Task description →
Print all entries below exactly, without images.

==================================================

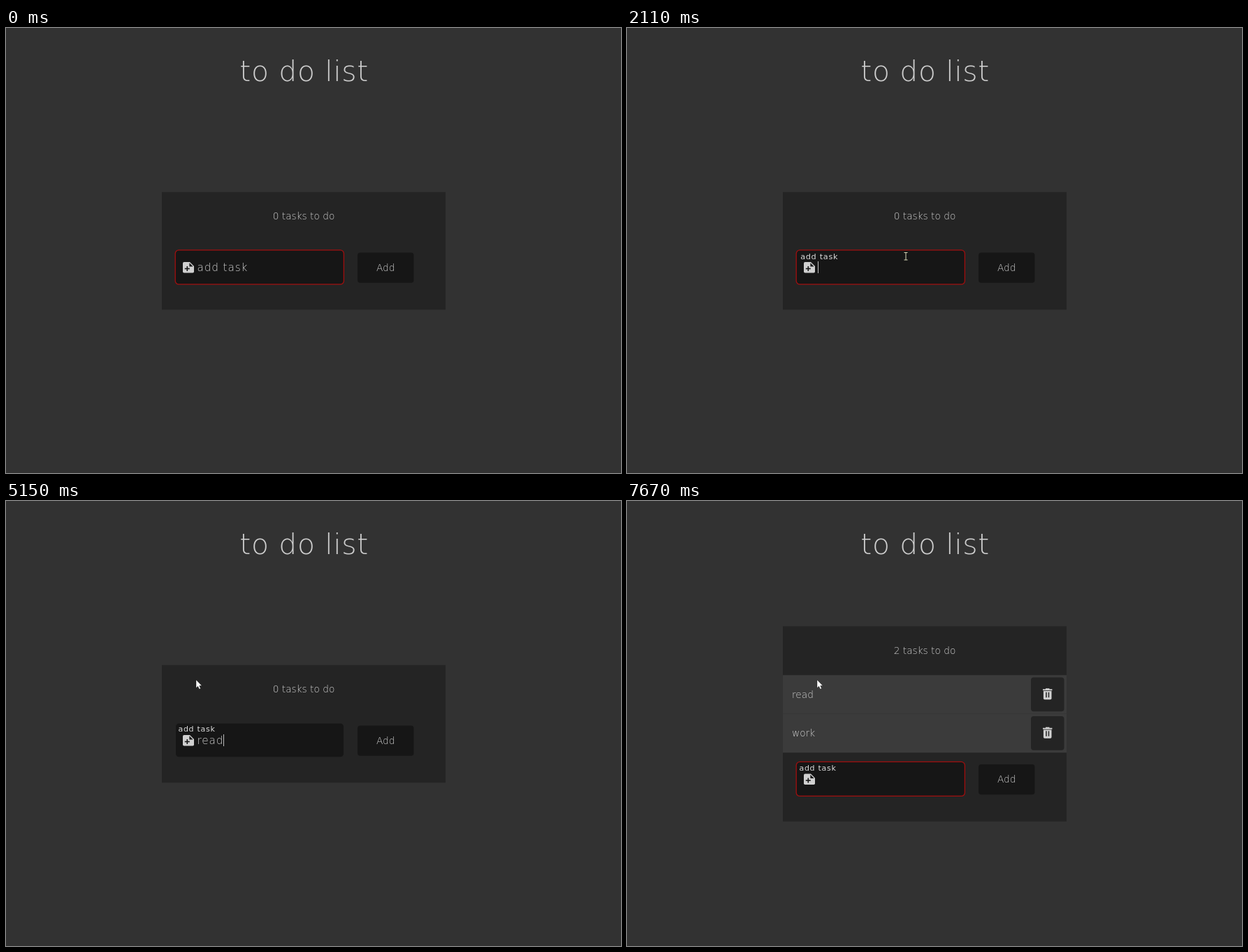
An HTML page with a canvas for the animation above (8 s loop, 880 px wide and 637 px high).

```html
<!DOCTYPE html>
<html lang="en">
<head>
<meta charset="utf-8">
<title>to do list</title>
<style>
  html, body { margin: 0; width: 100%; height: 100%; overflow: hidden; background: #323232; }
  canvas { display: block; }
</style>
</head>
<body>
<canvas id="stage" width="880" height="637"></canvas>
<script>
const ctx = document.getElementById('stage').getContext('2d');
const LOOP = 8000;
const ROW = 55.5;
const TEXT = '#d0d0d0';
const PANEL = '#242424';
const FIELD = '#161616';

// Pointer path: [time, x, y]
const pointerPath = [
  [330, 776, 604], [430, 672, 508], [540, 623, 467], [900, 623, 467],
  [980, 578, 405], [1070, 539, 368], [1230, 480, 376], [1380, 440, 367],
  [1600, 399, 326.5], [2380, 399, 326.5], [2470, 318, 318], [2610, 272, 256]
];
const keystrokes = [
  [4750, 'r'], [4880, 're'], [5010, 'rea'], [5150, 'read'], [5380, ''],
  [6860, 'w'], [6990, 'wo'], [7130, 'wor'], [7210, 'work'], [7380, '']
];
const submissions = [[5380, 'read'], [7380, 'work']];
const caretToggles = [1880, 2390, 2900, 3440, 3960, 4470, 4750, 5590, 6070, 6580, 6860, 7670];
const borderFades = [[4750, 0], [5380, 1], [6860, 0], [7380, 1]];

const clamp = v => Math.min(1, Math.max(0, v));
const ease = v => v * v * (3 - 2 * v);
const mix = (a, b, k) => a + (b - a) * k;
const last = (list, t) => list.filter(item => item[0] <= t).pop();

function box(x, y, w, h, color, radius = 0) {
  ctx.fillStyle = color;
  ctx.beginPath();
  ctx.roundRect(x, y, w, h, radius);
  ctx.fill();
}

function shape(points, color) {
  ctx.fillStyle = color;
  ctx.beginPath();
  points.forEach(([x, y]) => ctx.lineTo(x, y));
  ctx.closePath();
  ctx.fill();
}

function write(text, x, y, size, { spacing = 0, align = 'left', weight = 200, color = TEXT } = {}) {
  ctx.font = `${weight} ${size}px "DejaVu Sans", sans-serif`;
  ctx.letterSpacing = spacing + 'px';
  ctx.textAlign = align;
  ctx.fillStyle = color;
  ctx.fillText(text, x, y);
  return ctx.measureText(text).width;
}

function at(x, y, draw) {
  ctx.save();
  ctx.translate(x, y);
  draw();
  ctx.restore();
}

function noteIcon() {
  ctx.fillStyle = TEXT;
  ctx.beginPath();
  ctx.moveTo(1.8, 0);
  ctx.lineTo(10, 0);
  ctx.lineTo(16, 5.8);
  ctx.arcTo(16, 15.5, 8, 15.5, 1.8);
  ctx.arcTo(0, 15.5, 0, 8, 1.8);
  ctx.arcTo(0, 0, 8, 0, 1.8);
  ctx.fill();
  shape([[9.4, 1.2], [14.6, 6.3], [9.4, 6.3]], FIELD);
  box(2.8, 8.6, 7, 1.6, FIELD);
  box(5.5, 5.9, 1.6, 7, FIELD);
}

function trashIcon() {
  box(4, 0, 5.4, 2, TEXT);
  box(0, 1.1, 13.4, 1.9, TEXT);
  box(0.9, 3.7, 11.6, 12.3, TEXT, [0, 0, 1.8, 1.8]);
  box(4.2, 5.6, 1.5, 7.4, PANEL);
  box(7.7, 5.6, 1.5, 7.4, PANEL);
}

function drawRow(text, y) {
  box(223, y, 406, ROW + 0.1, '#3b3b3b');
  write(text, 236, y + 32.3, 13.7);
  box(578, y + 3.3, 47.5, 48.7, PANEL, 4);
  at(595, y + 19, trashIcon);
}

function borderAlpha(t) {
  const change = last(borderFades, t);
  return change ? mix(1 - change[1], change[1], ease(clamp((t - change[0]) / 200))) : 1;
}

function drawField(t, y) {
  box(243, y + 1, 240, 47.8, FIELD, 4.5);
  ctx.strokeStyle = `rgba(160, 14, 14, ${borderAlpha(t)})`;
  ctx.lineWidth = 1.3;
  ctx.beginPath();
  ctx.roundRect(242.2, y + 0.4, 241.2, 49, 5);
  ctx.stroke();
  at(253, y + 17.6, noteIcon);

  const lift = ease(clamp((t - 1890) / 260));
  write('add task', mix(273.5, 246.5, lift), y + mix(30.5, 12.5, lift), mix(15.3, 11, lift),
    { spacing: mix(0.85, 0.7, lift), weight: lift > 0.5 ? 400 : 200, color: lift > 0.5 ? '#dcdcdc' : TEXT });

  const typed = (last(keystrokes, t) || [0, ''])[1];
  const width = write(typed, 273.5, y + 30.5, 15.3, { spacing: 0.85 });
  if (caretToggles.filter(time => time <= t).length % 2)
    box(Math.round(273 + width), y + 16.5, 1, 17, '#bdbdbd');
}

function drawPointer(t) {
  const from = last(pointerPath, t);
  if (!from) return;
  const to = pointerPath[pointerPath.indexOf(from) + 1] || from;
  const k = to === from ? 0 : (t - from[0]) / (to[0] - from[0]);
  const x = mix(from[1], to[1], k), y = mix(from[2], to[2], k);
  const overField = t < 2610 && x > 242 && x < 484 && y > 317.5 && y < 367;

  if (t >= 1800 && t < 1980) box(387, 315.8, 20.4, 20.4, '#83830f', 10.2);
  at(x, y, () => {
    if (overField) {
      box(-0.5, -5, 1, 10.5, '#d8d8b8');
      box(-2.5, -5.5, 5, 1, '#d8d8b8');
      box(-2.5, 5, 5, 1, '#d8d8b8');
    } else {
      const arrow = [[0, 0], [0, 11.6], [2.6, 9.2], [4.5, 13.3], [6.5, 12.4], [4.7, 8.5], [8.1, 8.2]];
      shape(arrow, '#fff');
      ctx.strokeStyle = 'rgba(0, 0, 0, 0.6)';
      ctx.lineWidth = 0.6;
      ctx.stroke();
    }
  });
}

function draw(t) {
  const tasks = submissions.filter(([time]) => time <= t);
  const height = 168.6 + ROW * tasks.length;
  const top = 319 - height / 2;
  const fieldTop = top + height - 85.8;

  box(0, 0, 880, 637, '#323232');
  write('to do list', 426.6, 76, 40.8, { spacing: 0.7, align: 'center', color: '#cecece' });
  box(223, top, 406, height, PANEL);
  write(`${tasks.length} tasks to do`, 426, top + 39.5, 13.7, { align: 'center' });
  tasks.forEach(([, text], i) => drawRow(text, top + 70 + ROW * i));
  drawField(t, fieldTop);
  box(503, fieldTop + 4, 80.5, 43.2, FIELD, 4);
  write('Add', 543.2, fieldTop + 30.4, 13.7, { align: 'center' });
  drawPointer(t);
}

const start = performance.now();
function frame() {
  draw((performance.now() - start) % LOOP);
  requestAnimationFrame(frame);
}
frame();
</script>
</body>
</html>
```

==================================================

Response below →
An HTML page with a canvas for the animation above (8 s loop, 880 px wide and 637 px high).

```html
<!DOCTYPE html>
<html lang="en">
<head>
<meta charset="utf-8">
<title>to do list</title>
<style>
  html, body { margin: 0; width: 100%; height: 100%; overflow: hidden; background: #323232; }
  canvas { display: block; }
</style>
</head>
<body>
<canvas id="stage" width="880" height="637"></canvas>
<script>
const ctx = document.getElementById('stage').getContext('2d');
const LOOP = 8000;
const ROW = 55.5;
const TEXT = '#d0d0d0';
const PANEL = '#242424';
const FIELD = '#161616';

// Pointer path: [time, x, y]
const pointerPath = [
  [330, 776, 604], [430, 672, 508], [540, 623, 467], [900, 623, 467],
  [980, 578, 405], [1070, 539, 368], [1230, 480, 376], [1380, 440, 367],
  [1600, 399, 326.5], [2380, 399, 326.5], [2470, 318, 318], [2610, 272, 256]
];
const keystrokes = [
  [4750, 'r'], [4880, 're'], [5010, 'rea'], [5150, 'read'], [5380, ''],
  [6860, 'w'], [6990, 'wo'], [7130, 'wor'], [7210, 'work'], [7380, '']
];
const submissions = [[5380, 'read'], [7380, 'work']];
const caretToggles = [1880, 2390, 2900, 3440, 3960, 4470, 4750, 5590, 6070, 6580, 6860, 7670];
const borderFades = [[4750, 0], [5380, 1], [6860, 0], [7380, 1]];

const clamp = v => Math.min(1, Math.max(0, v));
const ease = v => v * v * (3 - 2 * v);
const mix = (a, b, k) => a + (b - a) * k;
const last = (list, t) => list.filter(item => item[0] <= t).pop();

function box(x, y, w, h, color, radius = 0) {
  ctx.fillStyle = color;
  ctx.beginPath();
  ctx.roundRect(x, y, w, h, radius);
  ctx.fill();
}

function shape(points, color) {
  ctx.fillStyle = color;
  ctx.beginPath();
  points.forEach(([x, y]) => ctx.lineTo(x, y));
  ctx.closePath();
  ctx.fill();
}

function write(text, x, y, size, { spacing = 0, align = 'left', weight = 200, color = TEXT } = {}) {
  ctx.font = `${weight} ${size}px "DejaVu Sans", sans-serif`;
  ctx.letterSpacing = spacing + 'px';
  ctx.textAlign = align;
  ctx.fillStyle = color;
  ctx.fillText(text, x, y);
  return ctx.measureText(text).width;
}

function at(x, y, draw) {
  ctx.save();
  ctx.translate(x, y);
  draw();
  ctx.restore();
}

function noteIcon() {
  ctx.fillStyle = TEXT;
  ctx.beginPath();
  ctx.moveTo(1.8, 0);
  ctx.lineTo(10, 0);
  ctx.lineTo(16, 5.8);
  ctx.arcTo(16, 15.5, 8, 15.5, 1.8);
  ctx.arcTo(0, 15.5, 0, 8, 1.8);
  ctx.arcTo(0, 0, 8, 0, 1.8);
  ctx.fill();
  shape([[9.4, 1.2], [14.6, 6.3], [9.4, 6.3]], FIELD);
  box(2.8, 8.6, 7, 1.6, FIELD);
  box(5.5, 5.9, 1.6, 7, FIELD);
}

function trashIcon() {
  box(4, 0, 5.4, 2, TEXT);
  box(0, 1.1, 13.4, 1.9, TEXT);
  box(0.9, 3.7, 11.6, 12.3, TEXT, [0, 0, 1.8, 1.8]);
  box(4.2, 5.6, 1.5, 7.4, PANEL);
  box(7.7, 5.6, 1.5, 7.4, PANEL);
}

function drawRow(text, y) {
  box(223, y, 406, ROW + 0.1, '#3b3b3b');
  write(text, 236, y + 32.3, 13.7);
  box(578, y + 3.3, 47.5, 48.7, PANEL, 4);
  at(595, y + 19, trashIcon);
}

function borderAlpha(t) {
  const change = last(borderFades, t);
  return change ? mix(1 - change[1], change[1], ease(clamp((t - change[0]) / 200))) : 1;
}

function drawField(t, y) {
  box(243, y + 1, 240, 47.8, FIELD, 4.5);
  ctx.strokeStyle = `rgba(160, 14, 14, ${borderAlpha(t)})`;
  ctx.lineWidth = 1.3;
  ctx.beginPath();
  ctx.roundRect(242.2, y + 0.4, 241.2, 49, 5);
  ctx.stroke();
  at(253, y + 17.6, noteIcon);

  const lift = ease(clamp((t - 1890) / 260));
  write('add task', mix(273.5, 246.5, lift), y + mix(30.5, 12.5, lift), mix(15.3, 11, lift),
    { spacing: mix(0.85, 0.7, lift), weight: lift > 0.5 ? 400 : 200, color: lift > 0.5 ? '#dcdcdc' : TEXT });

  const typed = (last(keystrokes, t) || [0, ''])[1];
  const width = write(typed, 273.5, y + 30.5, 15.3, { spacing: 0.85 });
  if (caretToggles.filter(time => time <= t).length % 2)
    box(Math.round(273 + width), y + 16.5, 1, 17, '#bdbdbd');
}

function drawPointer(t) {
  const from = last(pointerPath, t);
  if (!from) return;
  const to = pointerPath[pointerPath.indexOf(from) + 1] || from;
  const k = to === from ? 0 : (t - from[0]) / (to[0] - from[0]);
  const x = mix(from[1], to[1], k), y = mix(from[2], to[2], k);
  const overField = t < 2610 && x > 242 && x < 484 && y > 317.5 && y < 367;

  if (t >= 1800 && t < 1980) box(387, 315.8, 20.4, 20.4, '#83830f', 10.2);
  at(x, y, () => {
    if (overField) {
      box(-0.5, -5, 1, 10.5, '#d8d8b8');
      box(-2.5, -5.5, 5, 1, '#d8d8b8');
      box(-2.5, 5, 5, 1, '#d8d8b8');
    } else {
      const arrow = [[0, 0], [0, 11.6], [2.6, 9.2], [4.5, 13.3], [6.5, 12.4], [4.7, 8.5], [8.1, 8.2]];
      shape(arrow, '#fff');
      ctx.strokeStyle = 'rgba(0, 0, 0, 0.6)';
      ctx.lineWidth = 0.6;
      ctx.stroke();
    }
  });
}

function draw(t) {
  const tasks = submissions.filter(([time]) => time <= t);
  const height = 168.6 + ROW * tasks.length;
  const top = 319 - height / 2;
  const fieldTop = top + height - 85.8;

  box(0, 0, 880, 637, '#323232');
  write('to do list', 426.6, 76, 40.8, { spacing: 0.7, align: 'center', color: '#cecece' });
  box(223, top, 406, height, PANEL);
  write(`${tasks.length} tasks to do`, 426, top + 39.5, 13.7, { align: 'center' });
  tasks.forEach(([, text], i) => drawRow(text, top + 70 + ROW * i));
  drawField(t, fieldTop);
  box(503, fieldTop + 4, 80.5, 43.2, FIELD, 4);
  write('Add', 543.2, fieldTop + 30.4, 13.7, { align: 'center' });
  drawPointer(t);
}

const start = performance.now();
function frame() {
  draw((performance.now() - start) % LOOP);
  requestAnimationFrame(frame);
}
frame();
</script>
</body>
</html>
```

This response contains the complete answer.